It was a rekindling of a friendship that lay dormant for 56 years.
On Memorial Day, at his lavish hillside manor, philanthropist Fred Kort, 77, reunited with an old friend, Victor Bilski, 80, for the first time since May 8, 1945 — the day World War II ended in Europe. In the Korts’ living room, where Chinese figurines and images of Asian courtiers dance across the walls, the pair enthusiastically introduced each other to their families and friends. Upon meeting Bilski for the first time, Kort’s 21-year-old daughter, Susie, joked, “You haven’t changed a bit.”
It was a reunion that nearly didn’t happen. After his postwar arrival in Los Angeles, Fred Kort steadily established himself as a business success story in the downtown L.A. offices of his company, Imperial Toys. Meanwhile, for nearly 40 years, Bilski lived in Valley Village, just a short drive away from Kort’s home in Trousdale Estates, and worked at Canter’s Delicatessen.
“He probably served me corned beef a million times,” said an amused Kort, who frequents the Fairfax Avenue deli.
Despite their visibility, Bilski and Kort had somehow managed to elude one another. During Bilski’s years working the Canter’s counters, he never came across Kort, who attained a high profile in the business and philanthropic world (including support of the Tel Aviv Foundation, Bar-Ilan University, Yad Vashem, and the U.S. Holocaust Museum in Washington, D.C.).
But fate finally intervened.

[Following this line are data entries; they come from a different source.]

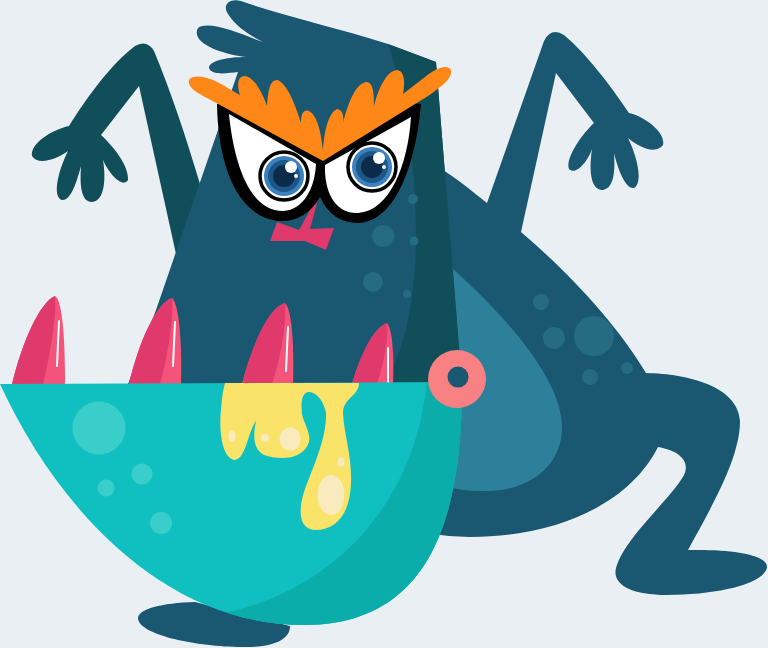
<!DOCTYPE html>
<html lang="en">
<head>
<meta charset="utf-8">
<title>Big-jawed monster</title>
<style>
:root{--sky:#e9eff3;--navy:#1a5770;--pine:#104e5a;--belly:#2d8099;--spot:#256c82;--jaw:#10c0c1;--jaw-shade:#0aada9;--jaw-spot:#39cec9;--slime:#f9e369;--slime-shine:#f9ebbd;--tooth:#f5547a;--tooth-dark:#e03a6c;--brow:#ff8717;--ear:#f98183;--iris:#3c80bd;--iris-dark:#1c5787;--pupil:#0b2b4a}
html,body{margin:0;height:100%;overflow:hidden;background:var(--sky)}
svg{display:block;width:768px;height:648px}
.navy{fill:var(--navy)}
.pine{fill:var(--pine)}
.spots{fill:var(--spot)}
.tooth{fill:var(--tooth)}
.tooth-dark{fill:var(--tooth-dark)}
.shine{fill:none;stroke:#fff;stroke-width:2;stroke-linecap:round}
</style>
</head>
<body>
<svg viewBox="0 0 768 648" role="img" aria-label="Angry blue monster with a huge turquoise jaw">
<defs>
<clipPath id="head-clip"><path d="M238 72L156 310L128 384H462L436 62L388 44L300 20Z"/></clipPath>
<clipPath id="jaw-clip"><path id="jaw-shape" d="M0 384L462 382C462 500 440 625 304 625C160 625 54 502 0 384Z"/></clipPath>
<g id="eyeball">
<circle r="24" fill="#fff" stroke="#000" stroke-width="3.5"/>
<circle r="20" fill="var(--iris)"/>
<circle r="16" fill="var(--iris-dark)"/>
<circle r="11" fill="var(--pupil)"/>
<circle cx="7" cy="-9" r="6" fill="#fff"/>
<circle cx="12" cy="0" r="2" fill="#fff"/>
</g>
</defs>
<rect width="768" height="648" fill="var(--sky)"/>

<g id="far-arm" class="pine">
<path d="M176 254L139 86L101 135C114 147 129 166 128 180C122 189 108 172 103 160C106 178 105 201 92 202C80 202 80 182 81 166C77 181 71 201 62 200C52 197 58 171 68 151C57 159 38 166 32 156C30 144 51 130 69 126C87 97 112 63 135 46Q147 39 154 51C171 92 186 137 200 184Z"/>
</g>

<g id="far-foot" class="navy">
<path d="M138 618C139 609 161 603 195 602L290 626C290 641 271 648 238 647C192 646 138 634 138 618Z"/>
</g>

<g id="body">
<path class="navy" d="M440 168C456 178 472 191 487 203L544 41Q551 27 564 35C588 55 612 88 629 113C646 117 666 133 663 145C656 155 638 147 628 138C636 154 644 182 634 188C625 189 618 169 614 153C615 168 615 188 603 190C590 190 589 169 592 149C588 161 576 176 569 169C565 159 581 135 594 123L556 73L521 232C568 272 616 323 646 373C688 374 738 386 740 421C740 460 709 511 688 550C730 549 767 554 767 567C765 584 717 595 667 595C630 595 612 584 616 568C625 537 670 500 684 475C691 460 677 450 658 447C631 501 561 537 470 537Q451 537 432 534Z"/>
<path fill="var(--belly)" d="M452 268C494 306 562 374 562 427C562 470 523 493 482 491Q460 491 446 486Z"/>
<g class="spots">
<circle cx="541" cy="302" r="8"/><circle cx="554" cy="338" r="11"/><circle cx="594" cy="336" r="20"/><circle cx="590" cy="377" r="8"/><circle cx="627" cy="368" r="6"/>
</g>
</g>

<g id="head">
<path class="navy" d="M238 72L156 310L128 384H462L436 62L388 44C335 27 280 15 241 1C229-2 222 5 228 14C236 27 251 36 263 42C241 34 209 20 198 28C190 43 222 54 246 57C230 57 209 60 209 68C212 76 228 73 238 72Z"/>
<path class="pine" clip-path="url(#head-clip)" d="M388 44C410 110 416 180 416 240C415 302 405 350 384 384H470L440 50Z"/>
<g class="spots">
<circle cx="383" cy="236" r="11"/><circle cx="373" cy="282" r="10"/><circle cx="413" cy="199" r="5"/><circle cx="414" cy="241" r="4.5"/><circle cx="407" cy="294" r="4"/>
</g>
</g>

<g id="nose">
<path fill="var(--tooth-dark)" d="M320 192L299 230L277 222L270 241L305 241L326 250L334 228L310 229Z"/>
</g>

<g id="eyes">
<path d="M217 104C218 170 240 220 282 221Q306 221 320 197Q332 223 358 223C396 222 416 163 421 104L409 103L323 152L229 102Z"/>
<path fill="#fff" d="M229 114C234 165 250 211 283 211C304 210 315 187 316 164Z"/>
<path fill="#fff" d="M411 117C408 164 390 211 358 213C334 214 324 190 325 165Z"/>
<use href="#eyeball" x="284" y="176"/>
<use href="#eyeball" x="372" y="167"/>
</g>

<g id="eyebrows">
<path fill="var(--brow)" d="M323 161L207 98C197 93 187 87 189 80C194 73 210 78 221 84L240 95C237 86 237 76 245 76C254 77 262 92 267 106C268 94 269 80 277 80C288 83 297 110 301 123C301 115 303 109 309 111C317 115 321 131 323 151C324 133 328 113 337 109C343 110 344 116 343 123C347 108 354 84 366 82C374 82 374 96 374 106C378 90 386 71 397 70C405 71 405 83 403 94L425 77C434 69 448 63 451 70C453 79 439 88 428 96Z"/>
</g>

<g id="teeth">
<path class="tooth" d="M12 384C22 342 40 302 55 296C63 300 65 345 65 384Z"/>
<path class="tooth-dark" d="M12 384C22 342 40 302 55 296C57 320 48 363 43 384Z"/>
<path class="shine" d="M59 321L57 366"/>
<path class="tooth" d="M129 384C138 344 156 303 172 298C180 305 182 350 181 384Z"/>
<path class="tooth-dark" d="M129 384C138 344 156 303 172 298C174 323 166 362 160 384Z"/>
<path class="shine" d="M175 322L173 366"/>
<path class="tooth" d="M242 384C252 346 268 308 285 303C293 311 294 355 293 384Z"/>
<path class="tooth-dark" d="M242 384C252 346 268 308 285 303C287 328 279 363 272 384Z"/>
<path class="shine" d="M288 327L286 371"/>
<path class="tooth" d="M352 384C360 356 373 328 387 323C393 330 394 360 393 384Z"/>
<path class="tooth-dark" d="M352 384C360 356 373 328 387 323C389 343 382 368 377 384Z"/>
<path class="shine" d="M388 348V382"/>
</g>

<g id="jaw">
<use href="#jaw-shape" fill="var(--jaw)"/>
<path clip-path="url(#jaw-clip)" fill="var(--jaw-shade)" d="M427 380C416 500 338 588 225 613L300 640H470V380Z"/>
<g fill="var(--jaw-spot)">
<circle cx="99" cy="428" r="26.5"/><circle cx="142" cy="474" r="10.5"/><circle cx="106" cy="488" r="8.5"/><circle cx="161" cy="523" r="11"/>
</g>
</g>

<g id="slime">
<path fill="var(--slime)" d="M225 383H359C359 396 343 398 343 413C344 435 352 455 351 483C350 512 338 530 315 530C299 529 298 511 304 492C313 467 327 438 326 413C324 401 316 391 308 392C301 394 301 404 302 414C304 424 311 433 309 442C304 459 281 461 264 455C253 449 253 436 256 421C247 434 246 460 234 460C221 457 219 428 221 410Q222 394 225 383Z"/>
<g fill="var(--slime-shine)">
<ellipse cx="232" cy="436" rx="3.5" ry="5.5"/><circle cx="265" cy="438" r="4"/><ellipse cx="290" cy="439" rx="10.5" ry="11.5"/><ellipse cx="341" cy="462" rx="3.5" ry="4.5"/><ellipse cx="331" cy="495" rx="13.5" ry="20"/>
</g>
</g>

<g id="jaw-hinge">
<circle cx="457" cy="379" r="29" fill="var(--ear)"/>
<circle class="navy" cx="458" cy="377" r="10.5"/>
</g>
</svg>
</body>
</html>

In April, the Los Angeles Times featured an article on Fred Kort as one of two remaining survivors of Treblinka, illustrated by a war-era photo of Kort with an unidentified friend.
Over his morning newspaper and tea, Bilski’s son, Paul, recognized his father as the unidentified man in the photo.
Paul and his father contacted Kort, and they scheduled a Memorial Day meeting. “I couldn’t sleep the whole night,” Bilski said.
With family, friends and press gathered around, the two survivors hugged and retired to the living room to reminisce. They remembered when, during their slave-labor years together, they removed ice with pickaxes from the tracks of the Ostbahn, the Nazi railroad system in the Eastern occupied territory, and when they knocked out a kapo (a Jew co-opted by the Nazis) who threatened to turn them in.
They both recalled being rounded up and locked within the confines of the Lodz ghetto, from which Kort escaped on May 26, 1940. Bilski eventually skipped to Sweden and, after locating his two sisters, emigrated to Melbourne until 1957, when he arrived stateside.
After a few hours reconnecting over albums of old photos, Kort and Bilski retreated to the dining room, where Kort’s wife, Barbara, had prepared a lox-and-bagel spread that included pastries from Canter’s (Where else?). Throughout lunch, the Kort and Bilski families were still in a state of disbelief over the circumstances of their union.
“I always thought he was in Germany,” said Bilski of Kort. “I never would have imagined that he was in California.”
Kort promised that they would make up for lost time. “We’ll be seeing a lot of each other,” he said, putting an arm around his old friend.